[Recorded data]
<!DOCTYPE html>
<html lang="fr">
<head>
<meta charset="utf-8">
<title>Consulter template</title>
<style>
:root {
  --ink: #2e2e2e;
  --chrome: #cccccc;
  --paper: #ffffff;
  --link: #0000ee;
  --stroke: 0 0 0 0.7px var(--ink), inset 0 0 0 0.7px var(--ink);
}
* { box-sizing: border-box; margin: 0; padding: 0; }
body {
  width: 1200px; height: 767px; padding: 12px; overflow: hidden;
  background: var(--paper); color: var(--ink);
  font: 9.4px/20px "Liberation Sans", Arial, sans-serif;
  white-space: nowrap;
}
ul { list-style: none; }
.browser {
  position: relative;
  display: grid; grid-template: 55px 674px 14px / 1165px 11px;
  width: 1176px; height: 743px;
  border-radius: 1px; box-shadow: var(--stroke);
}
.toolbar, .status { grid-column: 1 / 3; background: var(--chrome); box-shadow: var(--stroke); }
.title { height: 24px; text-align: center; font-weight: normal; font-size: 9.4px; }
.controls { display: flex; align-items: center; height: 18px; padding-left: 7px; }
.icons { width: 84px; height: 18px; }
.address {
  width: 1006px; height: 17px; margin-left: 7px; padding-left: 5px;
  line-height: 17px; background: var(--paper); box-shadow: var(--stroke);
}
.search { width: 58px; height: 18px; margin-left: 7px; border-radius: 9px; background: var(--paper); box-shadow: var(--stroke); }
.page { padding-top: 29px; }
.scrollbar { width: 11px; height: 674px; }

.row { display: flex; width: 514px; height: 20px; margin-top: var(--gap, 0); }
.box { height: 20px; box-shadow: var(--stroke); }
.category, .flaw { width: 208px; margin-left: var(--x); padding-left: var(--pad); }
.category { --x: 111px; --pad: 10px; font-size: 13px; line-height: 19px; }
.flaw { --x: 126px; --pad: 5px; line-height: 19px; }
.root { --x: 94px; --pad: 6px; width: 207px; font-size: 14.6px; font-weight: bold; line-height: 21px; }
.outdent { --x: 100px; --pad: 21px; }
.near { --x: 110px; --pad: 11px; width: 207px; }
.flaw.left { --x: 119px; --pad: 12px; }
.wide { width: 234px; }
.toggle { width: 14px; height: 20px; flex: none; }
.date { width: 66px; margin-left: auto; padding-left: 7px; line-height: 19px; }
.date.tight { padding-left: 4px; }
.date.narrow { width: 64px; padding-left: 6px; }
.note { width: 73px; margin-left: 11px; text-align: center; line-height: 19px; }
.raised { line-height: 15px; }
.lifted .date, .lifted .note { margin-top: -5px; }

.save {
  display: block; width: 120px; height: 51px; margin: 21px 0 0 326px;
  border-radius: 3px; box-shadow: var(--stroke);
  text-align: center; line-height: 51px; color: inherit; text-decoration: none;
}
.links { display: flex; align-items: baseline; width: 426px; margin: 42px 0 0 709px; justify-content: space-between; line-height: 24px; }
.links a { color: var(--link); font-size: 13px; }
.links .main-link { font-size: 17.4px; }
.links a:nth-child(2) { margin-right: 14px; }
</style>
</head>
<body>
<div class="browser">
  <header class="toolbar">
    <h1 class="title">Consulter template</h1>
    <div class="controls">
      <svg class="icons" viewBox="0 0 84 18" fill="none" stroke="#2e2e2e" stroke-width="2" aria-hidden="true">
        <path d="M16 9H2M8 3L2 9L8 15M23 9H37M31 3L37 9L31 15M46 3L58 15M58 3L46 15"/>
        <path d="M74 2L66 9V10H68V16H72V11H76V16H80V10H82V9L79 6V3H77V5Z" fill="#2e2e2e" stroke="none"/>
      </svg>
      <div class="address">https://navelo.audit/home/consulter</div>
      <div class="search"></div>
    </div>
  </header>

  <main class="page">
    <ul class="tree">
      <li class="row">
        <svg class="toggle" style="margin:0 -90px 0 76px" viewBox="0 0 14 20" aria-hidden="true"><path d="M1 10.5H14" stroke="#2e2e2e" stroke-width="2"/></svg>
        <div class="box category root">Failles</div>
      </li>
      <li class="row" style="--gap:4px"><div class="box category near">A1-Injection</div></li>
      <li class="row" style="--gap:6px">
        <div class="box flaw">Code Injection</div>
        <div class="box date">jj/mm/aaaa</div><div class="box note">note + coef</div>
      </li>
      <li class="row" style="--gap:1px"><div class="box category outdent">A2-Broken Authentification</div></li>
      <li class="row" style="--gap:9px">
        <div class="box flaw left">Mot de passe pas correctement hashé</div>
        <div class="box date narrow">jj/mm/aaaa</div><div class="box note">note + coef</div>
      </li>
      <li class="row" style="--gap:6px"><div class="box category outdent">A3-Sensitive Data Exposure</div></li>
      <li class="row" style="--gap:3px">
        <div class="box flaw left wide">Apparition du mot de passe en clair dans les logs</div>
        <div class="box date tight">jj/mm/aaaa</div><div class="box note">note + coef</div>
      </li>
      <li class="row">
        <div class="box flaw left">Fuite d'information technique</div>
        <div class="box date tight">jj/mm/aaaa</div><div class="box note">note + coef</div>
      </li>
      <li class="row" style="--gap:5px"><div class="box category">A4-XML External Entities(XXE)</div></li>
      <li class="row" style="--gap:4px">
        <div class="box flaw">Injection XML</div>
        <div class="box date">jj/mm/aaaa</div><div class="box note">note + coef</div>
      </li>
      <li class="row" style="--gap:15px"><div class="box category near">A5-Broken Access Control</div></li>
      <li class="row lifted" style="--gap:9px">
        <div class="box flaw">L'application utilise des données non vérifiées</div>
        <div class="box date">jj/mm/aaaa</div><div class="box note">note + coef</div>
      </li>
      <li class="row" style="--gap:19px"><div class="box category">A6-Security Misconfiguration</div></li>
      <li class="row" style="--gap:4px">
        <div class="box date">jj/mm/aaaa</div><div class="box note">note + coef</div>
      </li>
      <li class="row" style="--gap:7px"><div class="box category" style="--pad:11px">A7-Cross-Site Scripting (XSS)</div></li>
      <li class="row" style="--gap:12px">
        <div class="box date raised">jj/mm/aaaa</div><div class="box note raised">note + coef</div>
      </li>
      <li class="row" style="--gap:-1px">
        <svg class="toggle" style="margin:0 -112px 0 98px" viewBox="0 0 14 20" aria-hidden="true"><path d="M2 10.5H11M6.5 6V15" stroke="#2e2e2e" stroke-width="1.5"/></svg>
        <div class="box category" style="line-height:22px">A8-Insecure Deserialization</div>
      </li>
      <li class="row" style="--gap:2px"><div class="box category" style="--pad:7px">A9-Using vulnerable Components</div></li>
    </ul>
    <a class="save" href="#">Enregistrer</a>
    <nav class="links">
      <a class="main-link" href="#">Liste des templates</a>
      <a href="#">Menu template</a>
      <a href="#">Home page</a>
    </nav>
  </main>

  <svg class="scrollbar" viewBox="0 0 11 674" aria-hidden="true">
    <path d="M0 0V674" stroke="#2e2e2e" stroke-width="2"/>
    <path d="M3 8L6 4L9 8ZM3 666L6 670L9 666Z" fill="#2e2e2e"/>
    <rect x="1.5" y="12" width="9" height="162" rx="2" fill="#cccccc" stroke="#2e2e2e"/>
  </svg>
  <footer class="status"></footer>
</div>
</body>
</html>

> _Try it_: Could you return all of the data exactly as written?

> _Answer box_:
<!DOCTYPE html>
<html lang="fr">
<head>
<meta charset="utf-8">
<title>Consulter template</title>
<style>
:root {
  --ink: #2e2e2e;
  --chrome: #cccccc;
  --paper: #ffffff;
  --link: #0000ee;
  --stroke: 0 0 0 0.7px var(--ink), inset 0 0 0 0.7px var(--ink);
}
* { box-sizing: border-box; margin: 0; padding: 0; }
body {
  width: 1200px; height: 767px; padding: 12px; overflow: hidden;
  background: var(--paper); color: var(--ink);
  font: 9.4px/20px "Liberation Sans", Arial, sans-serif;
  white-space: nowrap;
}
ul { list-style: none; }
.browser {
  position: relative;
  display: grid; grid-template: 55px 674px 14px / 1165px 11px;
  width: 1176px; height: 743px;
  border-radius: 1px; box-shadow: var(--stroke);
}
.toolbar, .status { grid-column: 1 / 3; background: var(--chrome); box-shadow: var(--stroke); }
.title { height: 24px; text-align: center; font-weight: normal; font-size: 9.4px; }
.controls { display: flex; align-items: center; height: 18px; padding-left: 7px; }
.icons { width: 84px; height: 18px; }
.address {
  width: 1006px; height: 17px; margin-left: 7px; padding-left: 5px;
  line-height: 17px; background: var(--paper); box-shadow: var(--stroke);
}
.search { width: 58px; height: 18px; margin-left: 7px; border-radius: 9px; background: var(--paper); box-shadow: var(--stroke); }
.page { padding-top: 29px; }
.scrollbar { width: 11px; height: 674px; }

.row { display: flex; width: 514px; height: 20px; margin-top: var(--gap, 0); }
.box { height: 20px; box-shadow: var(--stroke); }
.category, .flaw { width: 208px; margin-left: var(--x); padding-left: var(--pad); }
.category { --x: 111px; --pad: 10px; font-size: 13px; line-height: 19px; }
.flaw { --x: 126px; --pad: 5px; line-height: 19px; }
.root { --x: 94px; --pad: 6px; width: 207px; font-size: 14.6px; font-weight: bold; line-height: 21px; }
.outdent { --x: 100px; --pad: 21px; }
.near { --x: 110px; --pad: 11px; width: 207px; }
.flaw.left { --x: 119px; --pad: 12px; }
.wide { width: 234px; }
.toggle { width: 14px; height: 20px; flex: none; }
.date { width: 66px; margin-left: auto; padding-left: 7px; line-height: 19px; }
.date.tight { padding-left: 4px; }
.date.narrow { width: 64px; padding-left: 6px; }
.note { width: 73px; margin-left: 11px; text-align: center; line-height: 19px; }
.raised { line-height: 15px; }
.lifted .date, .lifted .note { margin-top: -5px; }

.save {
  display: block; width: 120px; height: 51px; margin: 21px 0 0 326px;
  border-radius: 3px; box-shadow: var(--stroke);
  text-align: center; line-height: 51px; color: inherit; text-decoration: none;
}
.links { display: flex; align-items: baseline; width: 426px; margin: 42px 0 0 709px; justify-content: space-between; line-height: 24px; }
.links a { color: var(--link); font-size: 13px; }
.links .main-link { font-size: 17.4px; }
.links a:nth-child(2) { margin-right: 14px; }
</style>
</head>
<body>
<div class="browser">
  <header class="toolbar">
    <h1 class="title">Consulter template</h1>
    <div class="controls">
      <svg class="icons" viewBox="0 0 84 18" fill="none" stroke="#2e2e2e" stroke-width="2" aria-hidden="true">
        <path d="M16 9H2M8 3L2 9L8 15M23 9H37M31 3L37 9L31 15M46 3L58 15M58 3L46 15"/>
        <path d="M74 2L66 9V10H68V16H72V11H76V16H80V10H82V9L79 6V3H77V5Z" fill="#2e2e2e" stroke="none"/>
      </svg>
      <div class="address">https://navelo.audit/home/consulter</div>
      <div class="search"></div>
    </div>
  </header>

  <main class="page">
    <ul class="tree">
      <li class="row">
        <svg class="toggle" style="margin:0 -90px 0 76px" viewBox="0 0 14 20" aria-hidden="true"><path d="M1 10.5H14" stroke="#2e2e2e" stroke-width="2"/></svg>
        <div class="box category root">Failles</div>
      </li>
      <li class="row" style="--gap:4px"><div class="box category near">A1-Injection</div></li>
      <li class="row" style="--gap:6px">
        <div class="box flaw">Code Injection</div>
        <div class="box date">jj/mm/aaaa</div><div class="box note">note + coef</div>
      </li>
      <li class="row" style="--gap:1px"><div class="box category outdent">A2-Broken Authentification</div></li>
      <li class="row" style="--gap:9px">
        <div class="box flaw left">Mot de passe pas correctement hashé</div>
        <div class="box date narrow">jj/mm/aaaa</div><div class="box note">note + coef</div>
      </li>
      <li class="row" style="--gap:6px"><div class="box category outdent">A3-Sensitive Data Exposure</div></li>
      <li class="row" style="--gap:3px">
        <div class="box flaw left wide">Apparition du mot de passe en clair dans les logs</div>
        <div class="box date tight">jj/mm/aaaa</div><div class="box note">note + coef</div>
      </li>
      <li class="row">
        <div class="box flaw left">Fuite d'information technique</div>
        <div class="box date tight">jj/mm/aaaa</div><div class="box note">note + coef</div>
      </li>
      <li class="row" style="--gap:5px"><div class="box category">A4-XML External Entities(XXE)</div></li>
      <li class="row" style="--gap:4px">
        <div class="box flaw">Injection XML</div>
        <div class="box date">jj/mm/aaaa</div><div class="box note">note + coef</div>
      </li>
      <li class="row" style="--gap:15px"><div class="box category near">A5-Broken Access Control</div></li>
      <li class="row lifted" style="--gap:9px">
        <div class="box flaw">L'application utilise des données non vérifiées</div>
        <div class="box date">jj/mm/aaaa</div><div class="box note">note + coef</div>
      </li>
      <li class="row" style="--gap:19px"><div class="box category">A6-Security Misconfiguration</div></li>
      <li class="row" style="--gap:4px">
        <div class="box date">jj/mm/aaaa</div><div class="box note">note + coef</div>
      </li>
      <li class="row" style="--gap:7px"><div class="box category" style="--pad:11px">A7-Cross-Site Scripting (XSS)</div></li>
      <li class="row" style="--gap:12px">
        <div class="box date raised">jj/mm/aaaa</div><div class="box note raised">note + coef</div>
      </li>
      <li class="row" style="--gap:-1px">
        <svg class="toggle" style="margin:0 -112px 0 98px" viewBox="0 0 14 20" aria-hidden="true"><path d="M2 10.5H11M6.5 6V15" stroke="#2e2e2e" stroke-width="1.5"/></svg>
        <div class="box category" style="line-height:22px">A8-Insecure Deserialization</div>
      </li>
      <li class="row" style="--gap:2px"><div class="box category" style="--pad:7px">A9-Using vulnerable Components</div></li>
    </ul>
    <a class="save" href="#">Enregistrer</a>
    <nav class="links">
      <a class="main-link" href="#">Liste des templates</a>
      <a href="#">Menu template</a>
      <a href="#">Home page</a>
    </nav>
  </main>

  <svg class="scrollbar" viewBox="0 0 11 674" aria-hidden="true">
    <path d="M0 0V674" stroke="#2e2e2e" stroke-width="2"/>
    <path d="M3 8L6 4L9 8ZM3 666L6 670L9 666Z" fill="#2e2e2e"/>
    <rect x="1.5" y="12" width="9" height="162" rx="2" fill="#cccccc" stroke="#2e2e2e"/>
  </svg>
  <footer class="status"></footer>
</div>
</body>
</html>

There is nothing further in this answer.